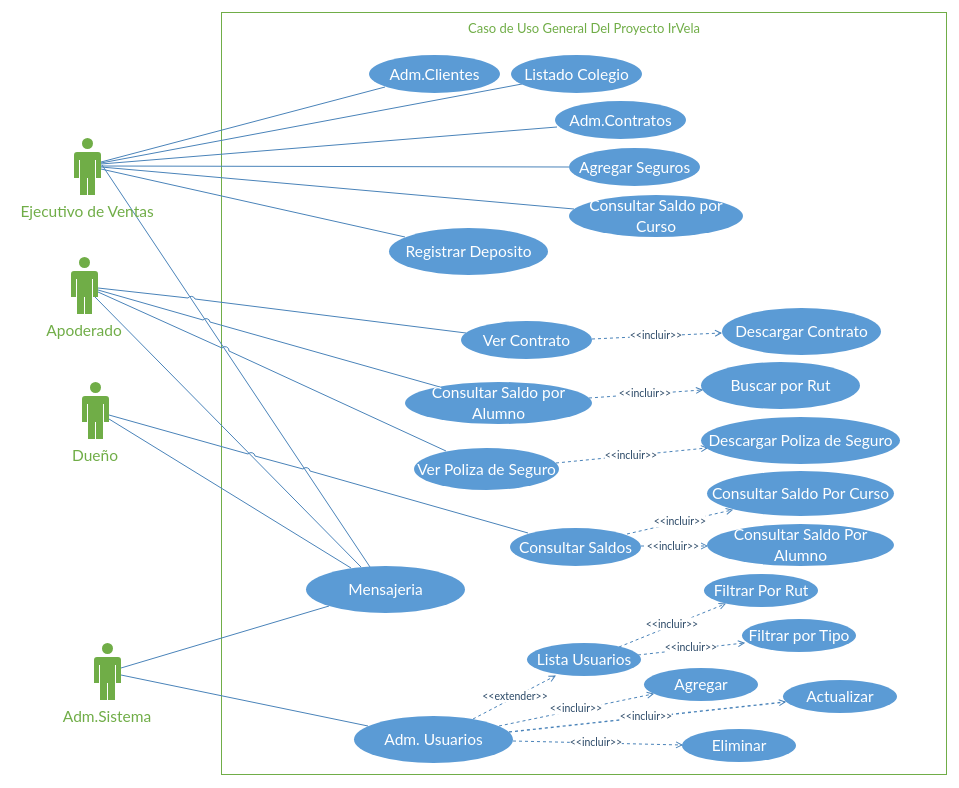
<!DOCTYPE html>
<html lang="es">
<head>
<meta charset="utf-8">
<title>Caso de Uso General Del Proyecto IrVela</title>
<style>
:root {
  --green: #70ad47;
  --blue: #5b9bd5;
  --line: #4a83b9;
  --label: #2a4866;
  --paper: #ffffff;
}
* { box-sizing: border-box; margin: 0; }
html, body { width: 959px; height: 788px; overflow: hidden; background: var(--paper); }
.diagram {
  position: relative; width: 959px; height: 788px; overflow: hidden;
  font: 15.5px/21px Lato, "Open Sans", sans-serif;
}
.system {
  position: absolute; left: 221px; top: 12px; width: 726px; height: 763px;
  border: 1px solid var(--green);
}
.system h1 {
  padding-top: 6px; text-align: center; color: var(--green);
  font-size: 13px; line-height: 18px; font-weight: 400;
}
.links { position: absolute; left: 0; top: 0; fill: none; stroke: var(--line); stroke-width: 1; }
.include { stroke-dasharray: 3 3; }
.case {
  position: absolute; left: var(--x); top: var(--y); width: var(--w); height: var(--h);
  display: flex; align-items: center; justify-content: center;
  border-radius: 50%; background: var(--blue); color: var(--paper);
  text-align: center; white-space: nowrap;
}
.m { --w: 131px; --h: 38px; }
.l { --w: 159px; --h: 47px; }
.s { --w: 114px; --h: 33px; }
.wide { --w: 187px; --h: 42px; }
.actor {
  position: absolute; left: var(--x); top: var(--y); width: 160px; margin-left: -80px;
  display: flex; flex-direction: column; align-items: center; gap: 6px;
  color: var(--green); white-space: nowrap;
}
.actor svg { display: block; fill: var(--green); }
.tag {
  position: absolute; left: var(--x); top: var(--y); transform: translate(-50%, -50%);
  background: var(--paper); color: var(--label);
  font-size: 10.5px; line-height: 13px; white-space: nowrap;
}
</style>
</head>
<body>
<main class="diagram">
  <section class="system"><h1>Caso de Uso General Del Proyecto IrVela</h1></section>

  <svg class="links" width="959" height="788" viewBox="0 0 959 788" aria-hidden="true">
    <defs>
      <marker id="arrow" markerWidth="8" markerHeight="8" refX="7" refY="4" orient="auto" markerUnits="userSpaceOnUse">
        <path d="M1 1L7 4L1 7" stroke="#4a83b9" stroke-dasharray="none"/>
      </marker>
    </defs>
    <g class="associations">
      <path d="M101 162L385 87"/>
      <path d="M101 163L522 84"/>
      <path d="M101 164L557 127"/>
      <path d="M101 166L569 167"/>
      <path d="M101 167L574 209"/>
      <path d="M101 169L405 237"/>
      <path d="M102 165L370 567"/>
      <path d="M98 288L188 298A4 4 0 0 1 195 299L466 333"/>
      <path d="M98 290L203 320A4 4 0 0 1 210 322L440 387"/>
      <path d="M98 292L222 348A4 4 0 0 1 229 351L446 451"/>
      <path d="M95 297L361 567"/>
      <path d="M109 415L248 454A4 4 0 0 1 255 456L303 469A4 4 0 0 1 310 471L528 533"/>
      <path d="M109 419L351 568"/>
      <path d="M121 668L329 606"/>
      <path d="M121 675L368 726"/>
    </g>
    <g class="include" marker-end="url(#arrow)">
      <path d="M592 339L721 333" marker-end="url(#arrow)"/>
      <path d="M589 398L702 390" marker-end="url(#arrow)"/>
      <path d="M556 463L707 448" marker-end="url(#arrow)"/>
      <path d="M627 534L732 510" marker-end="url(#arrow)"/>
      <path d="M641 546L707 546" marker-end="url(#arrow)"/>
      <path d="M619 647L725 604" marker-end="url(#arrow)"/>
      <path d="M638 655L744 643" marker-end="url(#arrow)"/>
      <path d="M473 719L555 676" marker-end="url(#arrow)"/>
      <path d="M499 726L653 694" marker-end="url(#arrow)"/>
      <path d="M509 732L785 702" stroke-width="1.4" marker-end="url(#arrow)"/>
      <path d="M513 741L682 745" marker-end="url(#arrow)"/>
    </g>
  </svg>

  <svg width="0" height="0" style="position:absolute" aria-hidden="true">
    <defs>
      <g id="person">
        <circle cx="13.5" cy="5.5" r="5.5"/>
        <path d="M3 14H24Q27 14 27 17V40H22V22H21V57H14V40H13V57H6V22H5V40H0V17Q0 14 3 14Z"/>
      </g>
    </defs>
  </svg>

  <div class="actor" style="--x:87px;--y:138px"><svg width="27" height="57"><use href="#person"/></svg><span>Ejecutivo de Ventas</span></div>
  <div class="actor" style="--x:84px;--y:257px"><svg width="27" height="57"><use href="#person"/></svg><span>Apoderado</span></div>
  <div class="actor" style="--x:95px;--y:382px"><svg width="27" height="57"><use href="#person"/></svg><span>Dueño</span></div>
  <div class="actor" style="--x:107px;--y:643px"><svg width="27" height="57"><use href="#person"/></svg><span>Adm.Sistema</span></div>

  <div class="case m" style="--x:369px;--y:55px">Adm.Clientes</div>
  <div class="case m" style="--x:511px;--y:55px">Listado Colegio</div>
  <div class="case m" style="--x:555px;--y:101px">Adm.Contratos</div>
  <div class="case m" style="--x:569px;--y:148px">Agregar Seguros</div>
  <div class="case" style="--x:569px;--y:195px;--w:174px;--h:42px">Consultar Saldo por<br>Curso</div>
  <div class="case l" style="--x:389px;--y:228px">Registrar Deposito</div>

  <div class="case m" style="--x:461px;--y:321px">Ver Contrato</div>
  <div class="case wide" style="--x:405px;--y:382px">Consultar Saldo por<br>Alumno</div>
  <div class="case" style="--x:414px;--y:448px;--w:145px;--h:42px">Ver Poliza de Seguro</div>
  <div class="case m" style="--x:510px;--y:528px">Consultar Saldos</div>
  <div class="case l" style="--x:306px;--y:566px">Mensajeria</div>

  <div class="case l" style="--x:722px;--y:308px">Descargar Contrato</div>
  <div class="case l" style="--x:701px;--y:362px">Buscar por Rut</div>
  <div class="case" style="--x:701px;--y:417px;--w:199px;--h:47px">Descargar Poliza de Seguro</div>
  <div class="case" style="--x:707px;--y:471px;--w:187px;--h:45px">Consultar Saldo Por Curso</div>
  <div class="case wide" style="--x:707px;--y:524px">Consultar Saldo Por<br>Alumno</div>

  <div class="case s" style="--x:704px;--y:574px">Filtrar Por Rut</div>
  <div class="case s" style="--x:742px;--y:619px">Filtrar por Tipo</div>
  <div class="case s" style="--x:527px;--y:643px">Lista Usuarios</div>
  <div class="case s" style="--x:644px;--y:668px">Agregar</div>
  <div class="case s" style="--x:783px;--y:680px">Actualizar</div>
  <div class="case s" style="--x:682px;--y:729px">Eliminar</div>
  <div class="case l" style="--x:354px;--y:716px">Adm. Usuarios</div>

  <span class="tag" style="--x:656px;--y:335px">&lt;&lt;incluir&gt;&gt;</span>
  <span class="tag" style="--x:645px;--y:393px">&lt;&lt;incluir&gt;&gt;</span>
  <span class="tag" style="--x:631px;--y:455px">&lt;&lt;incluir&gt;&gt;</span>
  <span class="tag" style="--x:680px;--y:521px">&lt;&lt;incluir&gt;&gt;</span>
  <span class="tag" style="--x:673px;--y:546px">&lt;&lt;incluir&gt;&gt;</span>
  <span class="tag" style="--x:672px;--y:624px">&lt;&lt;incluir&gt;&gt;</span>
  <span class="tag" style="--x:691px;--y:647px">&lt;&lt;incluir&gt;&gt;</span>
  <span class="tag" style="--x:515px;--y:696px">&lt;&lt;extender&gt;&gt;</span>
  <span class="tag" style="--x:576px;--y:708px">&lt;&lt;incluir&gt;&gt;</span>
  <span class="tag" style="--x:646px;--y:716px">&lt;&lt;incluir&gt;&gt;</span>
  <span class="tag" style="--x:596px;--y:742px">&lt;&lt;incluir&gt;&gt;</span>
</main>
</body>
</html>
· · · · ·
**Required work**
Among the entries above, the line containing "--line: #4a83b9;", the line containing "var(--w); height: var(--h);", and all lines between them are to be restated word for word; nothing else belongs in the reply.

**Written answer**
  --line: #4a83b9;
  --label: #2a4866;
  --paper: #ffffff;
}
* { box-sizing: border-box; margin: 0; }
html, body { width: 959px; height: 788px; overflow: hidden; background: var(--paper); }
.diagram {
  position: relative; width: 959px; height: 788px; overflow: hidden;
  font: 15.5px/21px Lato, "Open Sans", sans-serif;
}
.system {
  position: absolute; left: 221px; top: 12px; width: 726px; height: 763px;
  border: 1px solid var(--green);
}
.system h1 {
  padding-top: 6px; text-align: center; color: var(--green);
  font-size: 13px; line-height: 18px; font-weight: 400;
}
.links { position: absolute; left: 0; top: 0; fill: none; stroke: var(--line); stroke-width: 1; }
.include { stroke-dasharray: 3 3; }
.case {
  position: absolute; left: var(--x); top: var(--y); width: var(--w); height: var(--h);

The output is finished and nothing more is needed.